Now to be fair, Buttigieg responded to earlier questions on Social Security and pensions by promising not to cut social safety net programs and instead consider raising the payroll tax threshold to $250,000 a year or higher to fix any future deficit for Social Security and Medicare, seemingly ruling out the widely panned “grand bargain” of benefit cuts tied to tax increases that Obama and then House Speaker John Boehner (R-Ohio) attempted to strike. Still, this kind of “values talk” on fiscal policy helps explain why some in the progressive wing in the party fear Buttigieg is repackaging a “Third Way” centrist platform in a progressive-looking cover.
“The good news for me is that the things I’m proposing are things that the majority of Americans support.”
– Pete Buttigieg
Regardless of how other progressive activists and rival campaigns sneer at Buttigieg and his increasingly confrontational “values talks”, many in the NARA meeting were impressed with his ability to talk with ease about everything from military veterans’ care to his larger prescription drug plan and “Medicare for All Who Want It” plan.
When asked how he’ll overcome Republican obstruction on Capitol Hill to get any of his agenda passed into law, Buttigieg again sought to contrast his approach with those promising “big, structural change” and/or “political revolution”. According to Buttigieg, “The good news for me is that the things I’m proposing are things that the majority of Americans support.”
He then promised to criss-cross the country and make his case directly with the people before and after the election. “That means a good use of my time and the big airplane that comes with the office is […] remind the voters of the difference between what they want to do and the obstruction their elected leaders are doing,” Buttigieg promised… Which, interestingly enough, doesn’t sound far off from Sanders’ and Warren’s own respective promises to turn their campaigns into lasting movements for progressive change.
Buttigieg also suggested, “The other solution is for folks like [Senate Majority Leader] Mitch McConnell [R-Kentucky] to not be in the majority any more. I hope to deliver enough coattails to make that happen.” This is the kind of promise that Senator Amy Klobuchar (D-Minnesota) makes when she suggests her more modest, moderate approach will result in a bigger Democratic victory next year.
“I seek to be a president who will lead with our values. We need to base all our actions on our values.”
– Pete Buttigieg
As the conversation continued at Nevada AFL-CIO headquarters, Buttigieg answered additional questions on climate change, foreign policy, and inequities in federal tax policy. Yet in all his answer, Buttigieg stuck to a very familiar theme. Along the lines of what we’ve heard from him before, he said again, “I seek to be a president who will lead with our values. We need to base all our actions on our values.”
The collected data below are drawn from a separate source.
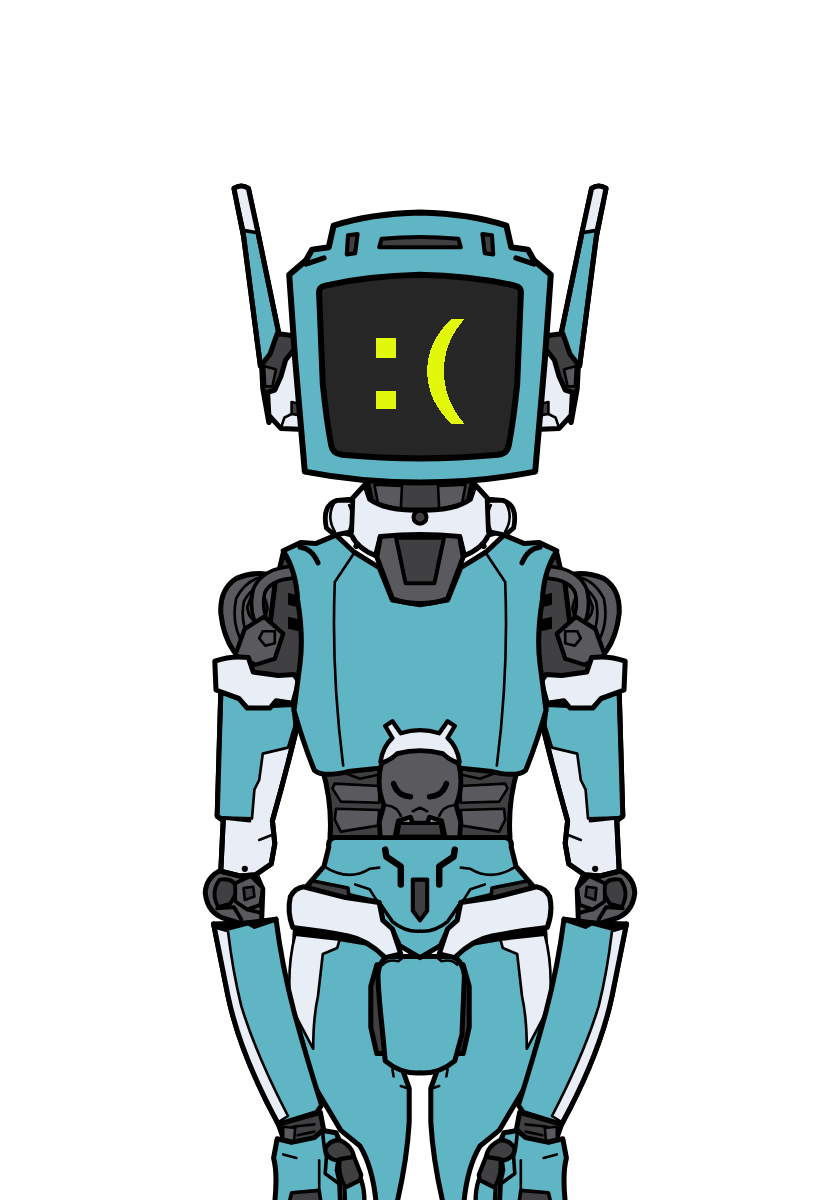
<!DOCTYPE html>
<html lang="en">
<head>
<meta charset="utf-8">
<title>Sad robot</title>
<style>
:root{--paper:#fff;--ink:#000;--teal:#5fb5c4;--shell:#e9edf6;--steel:#5a5a5e;--iron:#404043;--screen:#262626;--lime:#e2f80b}
*{box-sizing:border-box}
html,body{margin:0;width:840px;height:1200px;overflow:hidden;background:var(--paper)}
.robot{display:block;width:840px;height:1200px;stroke:var(--ink);stroke-width:4.2;stroke-linejoin:round;stroke-linecap:round}
.teal{fill:var(--teal)}
.shell{fill:var(--shell)}
.steel{fill:var(--steel)}
.iron{fill:var(--iron)}
.screen{fill:var(--screen)}
.line{fill:none}
.fine{stroke-width:2.2}
.bold{stroke-width:5}
.glyph{fill:var(--lime);stroke:none}
.dot{fill:var(--ink);stroke:none}
.tube{fill:none;stroke:var(--steel)}
</style>
</head>
<body>
<svg class="robot" viewBox="0 0 700 1000" role="img" aria-label="Teal robot with a screen face showing a sad emoticon">
<defs>
<g id="antenna-ear">
<path class="teal" d="M195 157Q201 153 207 157L215 194L233 281L226 314L217 305L203 197Z"/>
<path class="shell" d="M195 157Q201 153 207 157L215 194L203 192Z" stroke-width="3"/>
<path class="line" d="M195 157Q201 153 207 157L215 194L233 281L226 314L217 305L203 197Z"/>
<path class="iron" d="M231 278L246 280L248 300L240 330L224 352L219 324L218 304L225 295Z"/>
<path class="steel fine" d="M220 305L230 308L227 322L221 322Z"/>
<path class="shell" d="M246 290L238 300L234 314L229 325L223 327L224 346L234 357L254 358L260 346L252 289Z"/>
<path class="iron fine" d="M243 335L255 338L255 347L243 345Z"/>
<path class="line fine" d="M234 357L237 348L243 345"/>
</g>
<g id="leg">
<path class="teal" d="M246 776L330 790L336 893L341 907L341 935Q339 970 329 1010L314 1010Q312 975 300 955L284 942L262 905Q246 850 243 830Z"/>
<path class="shell fine" d="M246 779L283 783L281 790L269 795L265 830Q261 848 261 874L242 838Q239 805 246 779Z"/>
<path class="line fine" d="M327 891L328 897M334 905L340 907"/>
</g>
<g id="abdomen-side">
<path class="iron" d="M269 642L322 637L330 700L275 698Q277 670 269 642Z"/>
<path class="steel fine" d="M279 653L316 655L316 669L284 668L277 657Z"/>
<path class="steel fine" d="M280 674L316 675L315 688L284 693L279 683Z"/>
<path class="line fine" d="M284 643L300 649L318 645"/>
</g>
<g id="hip">
<path class="iron" d="M260 734L290 740L291 749L256 741Z" stroke-width="3"/>
<path class="shell" d="M253 739L288 748L316 752L319 767L327 774L334 795L321 798Q306 783 290 780Q270 776 244 773Q239 760 242 747Q246 740 253 739Z"/>
</g>
<g id="shoulder">
<path class="iron" d="M236 461L232 478Q218 490 222 540L206 552L214 570L256 570L254 553Q254 505 246 475Z"/>
<path class="steel" d="M230 480Q214 475 197 482Q183 491 184 511Q186 530 195 543L208 553L222 545Z"/>
<path class="line" d="M225 483Q208 484 200 500Q196 520 206 536" stroke-width="9"/>
<path class="tube" d="M225 483Q208 484 200 500Q196 520 206 536" stroke-width="4.5"/>
<path class="iron fine" d="M211 492Q222 494 223 508L219 520Q207 518 206 506Z"/>
<path class="line" d="M242 477Q222 479 216 492Q211 512 224 528" stroke-width="13"/>
<path class="tube" d="M242 477Q222 479 216 492Q211 512 224 528" stroke-width="7"/>
<path class="steel" d="M204 524L220 514L236 528L229 549L213 554L196 546Z" stroke-width="3.6"/>
<path class="steel fine" d="M219 526L229 526L229 536L221 538L216 532Z" stroke-width="3"/>
<path class="dot" d="M240 494L247 496L248 506L240 504ZM240 514L249 516L249 526L240 524Z"/>
</g>
<g id="arm">
<path class="steel" d="M190 723Q172 728 171 744Q173 762 189 766L208 772L218 768L219 741L213 727Z"/>
<path class="iron" d="M183 733Q196 731 198 742L192 753L182 756Q175 744 183 733Z" stroke-width="3.2"/>
<path class="steel" d="M196 736L209 730L219 740L217 754L206 758L196 751Z" stroke-width="3.2"/>
<path class="iron fine" d="M203 740L211 739L212 747L204 750Z"/>
<path class="line" d="M181 757L195 756L201 766M207 758L218 761" stroke-width="3.2"/>
<path class="shell" d="M245 590L247 608Q238 645 227 684L229 703L226 720L213 729L200 730L184 726L186 684L181 680L184 577Z"/>
<path class="teal fine" d="M185 578L201 584L206 590L244 588L246 603L240 623L219 628L216 650L212 658L210 682L181 681Z"/>
<path class="line" d="M186 684L181 680L184 577M245 590L247 608Q238 645 227 684L229 703L226 720L213 729L200 730L184 726L186 684"/>
<path class="line" d="M181 681L208 684" stroke-width="3"/>
<path class="line fine" d="M216 700L226 696"/>
<circle class="dot" cx="204" cy="724" r="2.6"/>
<path class="shell" d="M179 551Q193 546 207 548L211 560L232 563L245 562L249 568L244 586L230 584L225 590L206 590L199 582L180 575Z"/>
<path class="teal" d="M178 770L207 769L230 766Q235 805 245 843Q255 880 268 921L264 927L232 937Q200 878 190 830Z"/>
<path class="shell fine" d="M179 773L190 776Q194 810 201 838Q213 878 240 930L232 935Q200 878 190 830Z"/>
<path class="line" d="M178 770L190 830Q200 878 232 937"/>
<path class="line" d="M178 770L188 774L207 769L212 772L230 766"/>
</g>
<g id="hand">
<path class="iron" d="M232 937L267 927L270 943L262 951L238 954Z"/>
<path class="line fine" d="M244 939L262 937M248 946L262 943"/>
<path class="steel fine" d="M236 939L246 940L245 951L236 949Z"/>
<path class="teal" d="M231 949L243 952L262 948L269 942L280 944L284 953L281 975L283 984L284 1010L228 1010Q232 980 228 965Z"/>
<path class="iron" d="M283 950Q294 955 295 965L286 967Q272 968 271 957Q275 950 283 950Z" stroke-width="3.6"/>
<path class="iron" d="M283 966L295 964L301 979L299 988L288 990Q281 978 283 966Z" stroke-width="3.6"/>
<path class="teal" d="M287 990L301 983Q305 995 303 1010L288 1010Z" stroke-width="3.6"/>
<path class="line" d="M269 944Q270 958 272 964L271 978L282 986" stroke-width="3"/>
<path class="iron" d="M240 1006L243 994L266 992L268 1006Z" stroke-width="3"/>
<path class="line fine" d="M266 967L266 992M236 962L247 965"/>
</g>
<g id="torso-seams">
<path class="line fine" d="M295 461L279 485Q276 560 286 638" stroke-width="2.8"/>
<path class="line" d="M250 456Q260 457 265 469"/>
<path class="line" d="M303 447L297 455" stroke-width="5"/>
</g>
<g id="pelvis-seams">
<path class="line fine" d="M270 722Q290 735 308 724L316 723M315 752L308 741L296 737"/>
<path class="line" d="M321 708L322 714L334 722L334 737" stroke-width="5.4"/>
<path class="line" d="M316 752L327 768Q338 777 350 776" stroke-width="3"/>
</g>
<g id="collar-knob">
<path class="shell" d="M281 417Q268 421 272 440L279 446L293 443L294 417Z" stroke-width="4"/>
<path class="line fine" d="M278 420Q272 431 279 443M291 421Q296 431 291 442"/>
</g>
<g id="helmet-seams">
<path class="line" d="M255 220L270 215" stroke-width="4.4"/>
<path class="iron" d="M290 196L298 195L296 211L289 212Z" stroke-width="3.4"/>
</g>
<g id="left-lower"><use href="#antenna-ear"/><use href="#leg"/><use href="#abdomen-side"/><use href="#shoulder"/></g>
<g id="left-upper"><use href="#arm"/><use href="#hand"/></g>
</defs>

<g id="back-parts">
<use href="#left-lower"/>
<use href="#left-lower" transform="translate(700) scale(-1 1)"/>
</g>

<g id="arms">
<use href="#left-upper"/>
<use href="#left-upper" transform="translate(700) scale(-1 1)"/>
</g>

<g id="pelvis">
<path class="iron" d="M314 804L309 822L309 856L314 878L386 878L391 856L391 822L386 804Z"/>
<path class="teal" d="M323 797L377 797Q386 801 387 813L385 862L379 884Q366 895 350 894Q334 895 321 884L319 862Q315 825 315 812Q316 801 323 797Z"/>
<path class="line fine" d="M319 804Q323 799 332 801L337 797M381 804Q377 799 368 801L363 797"/>
<path class="teal" d="M279 698L421 698Q427 699 426 706L430 722L444 738L384 752L381 767L373 775L367 788L350 798L333 788L327 775L319 767L316 752L256 738L270 722L274 706Q273 699 279 698Z"/>
<use href="#pelvis-seams"/>
<use href="#pelvis-seams" transform="translate(700) scale(-1 1)"/>
<path class="iron" d="M344 733L356 733L356 759L350 767L344 759Z" stroke-width="3.4"/>
<use href="#hip"/>
<use href="#hip" transform="translate(700) scale(-1 1)"/>
</g>

<g id="torso">
<path class="teal" d="M350 504L327 500L316 473L295 460L280 446L263 453L251 452L236 459Q247 476 248 500Q253 530 250 553L245 592Q253 620 262 642Q269 648 290 643L318 640L382 640L410 643Q431 648 438 642Q447 620 455 592L450 553Q447 530 452 500Q453 476 464 459L449 452L437 453L420 446L405 460L384 473L373 500Z"/>
<use href="#torso-seams"/>
<use href="#torso-seams" transform="translate(700) scale(-1 1)"/>
</g>

<g id="belt-buckle">
<path class="shell" d="M321 605L327 601L334 611Q350 606 366 611L373 601L379 605L373 615Q381 622 383 635L317 635Q319 622 327 615Z" stroke-width="3.6"/>
<path class="steel" d="M318 636Q326 633 331 628Q350 623 369 628Q374 633 382 636Q387 654 380 671L384 685L383 698L371 698L368 684L358 681L356 686L344 686L342 681L332 684L329 698L317 698L316 685L320 671Q313 654 318 636Z" stroke-width="4"/>
<path class="iron" d="M331 697L333 686L367 686L369 697Z" stroke-width="3"/>
<path class="line" d="M328 653Q331 663 342 664M372 653Q369 663 358 664" stroke-width="4.6"/>
<path class="line fine" d="M344 676L350 673L356 676M322 671Q331 672 334 680M378 671Q369 672 366 680"/>
</g>

<g id="neck">
<path class="iron" d="M306 400L394 400L388 428L312 428Z"/>
<path class="steel fine" d="M312 404L335 405L334 424L315 420ZM388 404L365 405L366 424L385 420Z"/>
<path class="shell" d="M281 417L293 416L304 404L308 416Q322 426 350 425Q378 426 392 416L396 404L407 416L419 417L427 440L407 446Q402 457 387 463L383 447L317 447L313 463Q298 457 293 446L273 440Z"/>
<use href="#collar-knob"/>
<use href="#collar-knob" transform="translate(700) scale(-1 1)"/>
<circle class="iron" cx="350" cy="431" r="5.4" stroke-width="3.4"/>
<path class="steel" d="M317 447Q350 444 383 447L386 464L373 499Q350 507 327 499L314 464Z"/>
<path class="iron" d="M330 448L370 448L362 486L338 486Z" stroke-width="3.4"/>
</g>

<g id="head">
<path class="teal bold" d="M350 177Q392 178 422 188L426 206L440 208L445 217L459 229L454 300L446 393Q400 402 350 402Q300 402 254 393L246 300L241 229L255 217L260 208L274 206L278 188Q308 178 350 177Z"/>
<use href="#helmet-seams"/>
<use href="#helmet-seams" transform="translate(700) scale(-1 1)"/>
<path class="iron" d="M318 199Q350 196 382 199L384 206L316 206Z" stroke-width="3.4"/>
<path class="screen bold" d="M350 229Q394 230 429 238Q435 239 434 246L431 320Q428 350 424 371Q423 378 415 379Q382 382 350 382Q318 382 285 379Q277 378 276 371Q272 350 269 320L266 246Q265 239 271 238Q306 230 350 229Z"/>
<path id="emoticon" class="glyph" fill="#e2f80b" shape-rendering="crispEdges" d="M313 282H330V298H313ZM313 326H330V341H313ZM376 266H387Q370 285 370 309Q370 334 387 353H376Q356 334 356 309Q356 285 376 266Z"/>
</g>
</svg>
</body>
</html>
Yet at this same event, Buttigieg also touched upon the kind of language we usually hear from Biden on how to govern. “We need a president who can pick up the pieces when so much of our country is broken, and unify a country that’s been divided,” Buttigieg declared.
When I first saw Pete Buttigieg here in Nevada back in April, I was awestruck by the ebullience of the large crowd and his own presentation, and by his starkly moral language that seemingly turned the tables on what we typically expect from Democratic campaigns. Since then, he’s rode this remarkable wave to political stardom. But with stardom comes scrutiny, and it’s now up to Buttigieg to prove to Nevada voters that his values are truly worth it.